His father left his at age 2.
His home burned down at age 7.
He was taken away from his mother and put into foster care when he was a teen, often missing days of school to help care for his younger brothers and sisters.
His mother died 4 days before he played in his high school's State Championship.
If you think you had it bad growing up, maybe you should take a look at the life story of Leon Powe, a reserve forward for the Celtics who came off the bench to score 21 points in Boston's Game Two victory on Sunday night.
"It's been a long journey for me," said Powe after the biggest performance of his career.
Leon Powe is certainly not the first NBA player to break through adversity as a child and find success on the court as an adult, but it sure makes it easy to root for him now.
It made it easy for those at The Garden on Sunday night. "Le-on Powe!" "Le-on Powe!" they chanted as he made it to the free throw line again, and again and again. So many times, in fact, a clearly frustrated Lamar Odom noted after the game that Powe had taken more free throws than the entire Laker team.
"I didn't notice," said Kobe Bryant. Boy he sure is getting good at those subtle sarcastic answers. His head coach was a little less graceful.
"I'm more struck by the fact Leon Pow -- excuse me, Powe -- gets more foul shots than our whole team does in 14 minutes.
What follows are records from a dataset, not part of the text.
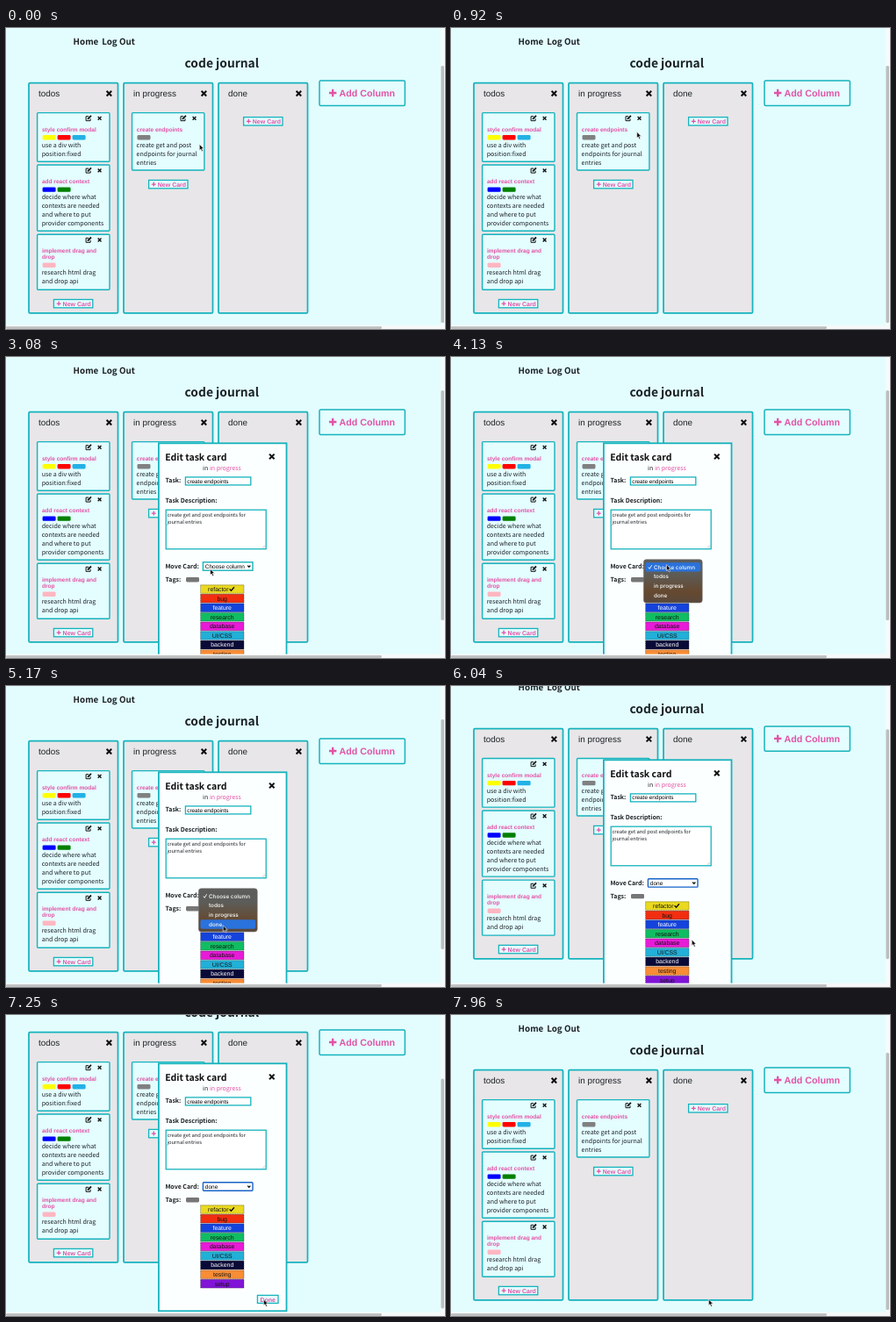
Write an HTML page that moves like this. It is 500x343 px and loops after 8 s.

```html
<!DOCTYPE html>
<html lang="en">
<head>
<meta charset="utf-8">
<title>code journal</title>
<style>
html, body { margin: 0; width: 100%; height: 100%; overflow: hidden; background: #e3fdff; }
svg { display: block; width: 100vw; height: 100vh; }
text { white-space: pre; text-rendering: geometricPrecision; }
.s { font-family: "Noto Sans CJK JP", "Noto Sans CJK SC", "Noto Sans CJK", "Noto Sans", sans-serif; }
.a { font-family: "Liberation Sans", Arial, sans-serif; }
.i { font-family: Inter, sans-serif; font-weight: 500; }
.b { font-weight: 700; }
</style>
</head>
<body>
<svg id="stage" viewBox="0 0 500 343" preserveAspectRatio="none"></svg>
<script>
const TEAL = '#16b3bd', PINK = '#e352a5', INK = '#1c2226', PAPER = '#e4fdff';
const LOOP = 8000, OPEN = 2080, DROP = 3640, PICK = 5420, CLOSE = 7330, SCROLL = 43;

const text = (x, y, str, size, cls = 's', fill = INK, anchor = 'start') =>
  `<text x="${x}" y="${y}" class="${cls}" font-size="${size}" fill="${fill}" text-anchor="${anchor}">${str}</text>`;
const rect = (x, y, w, h, fill, extra = '') =>
  `<rect x="${x}" y="${y}" width="${w}" height="${h}" fill="${fill}" ${extra}/>`;
const box = (x, y, w, h, fill, line = 1.4, r = 1) =>
  rect(x, y, w, h, fill, `stroke="${TEAL}" stroke-width="${line}" rx="${r}"`);
const path = (d, color, w) => `<path d="${d}" fill="none" stroke="${color}" stroke-width="${w}"/>`;
const cross = (x, y, r, w) =>
  path(`M${x - r} ${y - r}l${2 * r} ${2 * r}m0 ${-2 * r}l${-2 * r} ${2 * r}`, '#111', w);
const plus = (x, y, r, w) => path(`M${x - r} ${y}h${2 * r}M${x} ${y - r}v${2 * r}`, PINK, w);
const pencil = (x, y) =>
  path(`M${x} ${y - 2.2}h-3v5h5v-2.4`, '#111', 1) + path(`M${x - 1.1} ${y + 1}l4-4`, '#111', 1.8);
const chip = (x, y, color) => rect(x, y, 15, 5.4, color, 'rx="1.4"');
const button = (x, y, w, label) => box(x, y, w, 9.4, PAPER, 1.3, 0) +
  plus(x + 5.7, y + 4.7, 2.5, 1.3) + text(x + 10.2, y + 7.2, label, 7, 'a b', PINK);

function column(x, title) {
  return box(x, 62.7, 101.5, 262.2, '#e8e6e8', 1.75, 1.3) + text(x + 11, 77.6, title, 9.9, 'a') +
    cross(x + 91.4, 74.6, 2.8, 2.1);
}

function card(x, y, h, title, chips, lines) {
  const ty = y + 21, cy = ty + 4.4 + (title.length - 1) * 7;
  return box(x, y, 82.4, h, PAPER) + pencil(x + 58.5, y + 6.3) + cross(x + 71, y + 6.3, 1.9, 1.4) +
    title.map((t, i) => text(x + 5.3, ty + i * 7, t, 6.56, 'a b', PINK)).join('') +
    chips.map((c, i) => chip(x + 6 + i * 17, cy, c)).join('') +
    lines.map((t, i) => text(x + 5.1, cy + 13.7 + i * 10, t, 7.05)).join('');
}

const page = text(76.6, 18.8, 'Home', 9.8, 's b') + text(109.2, 18.8, 'Log Out', 9.8, 's b') +
  text(245.8, 44.6, 'code journal', 13.8, 's b', INK, 'middle') +
  column(26, 'todos') + column(134, 'in progress') + column(242, 'done') +
  card(35.6, 96.6, 55.6, ['style confirm modal'], ['#ffff00', '#ff0000', '#22b1e6'], ['use a div with', 'position:fixed']) +
  card(35.6, 156, 75.2, ['add react context'], ['#0000ff', '#008000'],
    ['decide where what', 'contexts are needed', 'and where to put', 'provider components']) +
  card(35.6, 235.2, 63, ['implement drag and', 'drop'], ['#ffb6c1'], ['research html drag', 'and drop api']) +
  card(143.5, 96.6, 65.4, ['create endpoints'], ['#808080'], ['create get and post', 'endpoints for journal', 'entries']) +
  button(54.4, 309.4, 44.4, 'New Card') + button(162.6, 173.4, 44.4, 'New Card') +
  button(270.6, 101.6, 44.4, 'New Card') +
  box(357, 60, 97.4, 28.4, PAPER, 1.5, 1.5) + plus(372.2, 74, 4.2, 2.3) +
  text(379.6, 77.7, 'Add Column', 10.7, 'a b', PINK);

const tags = [
  ['refactor', '#ead91f'], ['bug', '#f22e10'], ['feature', '#1443dc', '#fff'], ['research', '#10bd62'],
  ['database', '#e81bd8'], ['UI/CSS', '#22b0d8'], ['backend', '#0a0a38', '#fff'],
  ['testing', '#f98d35'], ['setup', '#8114d6']
];
const tagList = tags.map(([name, color, ink = '#111'], i) => {
  const y = 259.6 + i * 10.58;
  return rect(221.6, y, 49.4, 9.9, color) +
    rect(221.6, y + .3, 49.4, 9.4, 'none', 'stroke="#333" stroke-width=".6" stroke-dasharray="1 1"') +
    text(i ? 246.2 : 241.8, y + 7.4, name, 6.9, 'a', ink, 'middle');
}).join('') + path('M254.6 264.4l1.9 1.9 3.4-4', '#111', 1.4);

const modal = box(173.9, 98.3, 145.6, 282, '#fcffff', 1.8, 0) +
  text(181.2, 117.6, 'Edit task card', 10.5, 's b', '#111') + cross(302.8, 113.4, 2.8, 2) +
  `<text x="246" y="129.4" class="s" font-size="7" text-anchor="middle" fill="${INK}">in <tspan fill="${PINK}">in progress</tspan></text>` +
  text(181.4, 143.4, 'Task:', 7, 's b') + box(204.4, 136.9, 74.4, 9, '#fff', 1.3, 0) +
  text(206.2, 143.5, 'create endpoints', 6.4, 'a', '#000') +
  text(181.4, 166.4, 'Task Description:', 7, 's b') + box(182.2, 174.2, 114, 44.6, '#fff', 1.3, 0) +
  text(183.4, 182, 'create get and post endpoints for', 5.83) + text(183.4, 190.2, 'journal entries', 5.83) +
  path('M292 217.6l3-3m-1.2 3l1.2-1.2', '#999', .5) +
  text(181.4, 240.8, 'Move Card:', 7, 's b') + text(181.4, 256.4, 'Tags:', 7, 's b') +
  chip(205, 251, '#767676') +
  '<g id="choice"></g>' + tagList +
  box(286.4, 362.4, 23.6, 9, PAPER, 1.3, 0) + text(298.2, 369.6, 'Done', 7, 'a b', PINK, 'middle');

const options = ['Choose column', 'todos', 'in progress', 'done'];
const rowY = i => 234.2 + i * 10.7;
const menu = '<linearGradient id="glass" x2="0" y2="1"><stop offset=".3" stop-color="#5c5d5a"/>' +
  '<stop offset=".75" stop-color="#66492f"/><stop offset="1" stop-color="#58483c"/></linearGradient>' +
  rect(219.4, 230.8, 66.8, 49.2, 'url(#glass)', 'rx="3" stroke="#75706d" stroke-width=".6"') +
  '<rect id="hover" x="221.4" width="62.8" height="10.4" rx="2" fill="#2a72dc"/>' +
  options.map((o, i) => text(231, rowY(i) + 7.5, o, 6.3, 'i', '#fff')).join('') +
  path('M224.8 239.6l1.4 1.7 2.4-4', '#fff', .9);

const stage = document.getElementById('stage');
stage.innerHTML = rect(0, 0, 500, 343, '#e3fdff') +
  `<g id="page">${page}<g id="modal">${modal}</g></g><g id="menu">${menu}</g>` +
  rect(495, 0, 5, 343, '#f6fafa') + rect(0, 338.6, 500, 4.4, '#f6f9f9') +
  rect(0, 339.9, 428, 3.1, '#c0c2c2', 'rx="1.4"') +
  '<rect id="thumb" x="495.4" width="3.6" rx="1.6" fill="#bcbfc0"/>' +
  '<path id="cursor" d="M0 0v7l1.6-1.4 1.2 2.7 1.3-.6-1.2-2.6h2.2z" fill="#111" stroke="#fff" stroke-width=".6"/>';
const el = id => document.getElementById(id);

// time, x, y of the pointer
const route = [
  [0, 220.3, 132.4], [450, 220.3, 132.4], [1450, 201.4, 101.6], [2250, 201.4, 101.6],
  [2950, 232.5, 241.4], [3200, 232.5, 241.4], [3580, 245.4, 236.6], [4250, 245.4, 236.6],
  [5000, 247.2, 272.8], [5520, 247.2, 272.8], [6000, 274.2, 289], [6550, 274.2, 289],
  [7100, 293.4, 324], [LOOP, 293.4, 324]
];
const ease = u => u * u * (3 - 2 * u);
const ramp = (t, a, b) => ease(Math.min(1, Math.max(0, (t - a) / (b - a))));

function pointer(t) {
  const i = route.findIndex(p => p[0] > t);
  const [a, ax, ay] = route[i - 1], [b, bx, by] = route[i];
  const u = ramp(t, a, b);
  return [ax + (bx - ax) * u, ay + (by - ay) * u];
}

const show = (id, on) => el(id).setAttribute('display', on ? 'inline' : 'none');
let shown = null;

function select(done) {
  if (shown === done) return;
  shown = done;
  el('choice').innerHTML =
    rect(224.4, 233.8, 56.6, 9.4, '#fff', `stroke="${done ? '#1763c9' : TEAL}" stroke-width="1.4" rx="${done ? 1 : 0}"`) +
    text(226.8, 240.8, done ? 'done' : 'Choose column', 6.5, 'a', '#000') +
    path('M275.2 237.6l1.6 1.7 1.6-1.7', '#111', 1.3);
}

function draw(t) {
  const open = t >= OPEN && t < CLOSE;
  const scroll = open ? SCROLL * ramp(t, 5850, 6350) : 0;
  const [x, y] = pointer(t);
  el('page').setAttribute('transform', `translate(0 ${-scroll})`);
  show('modal', open);
  show('menu', t >= DROP && t < PICK);
  select(t >= PICK);
  const row = Math.min(3, Math.max(0, Math.floor((y - rowY(0)) / 10.7)));
  el('hover').setAttribute('y', rowY(row));
  el('thumb').setAttribute('y', open ? 38 + scroll * .8 : 43);
  el('thumb').setAttribute('height', open ? 262 : 293);
  el('cursor').setAttribute('transform', `translate(${x} ${y})`);
}

function tick(now) {
  draw(now % LOOP);
  requestAnimationFrame(tick);
}
draw(0);
requestAnimationFrame(tick);
</script>
</body>
</html>
```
That's ridiculous," said a clearly frustrated Phil Jackson.
Powe's performance was almost enough to overshadow the fact that Paul Pierce's sprained right knee, which seemed to be the ONLY story following Game One, was a non-story in Game Two. Pierce came out scoring in the first quarter and never stopped. He lead all scorers with 28 points. He also came up with a massive block on Sacha Vujacic near the end of the game that would have cut a 24 point 4th quarter deficit to just three.
"We got cute," said Celtics head coach Doc Rivers about his team's near meltdown.
The crowd at The Garden didn't think it was so cute. Halfway through the 4th quarter they were singing along in unison to The Isley Brothers "Shout", but seven minutes later they were stunned into silence and the Lakers threatened to complete one of the biggest comebacks in NBA playoff history.
It makes you wonder what kind of series awaits us in Los Angeles. Will the Celtics continue to stifle the Lakers defensively and frustrate them offensively? Or will L.A. be able to use some of the momentum from their near-comeback to propel themselves back into the series on their home court?
Game Three is Tuesday night on TSN. Make sure to tune in to our pre-game show at 8:00 EST when TSN Calgary Bureau Chief Jermain Franklin takes over for me as our reporter on the scene.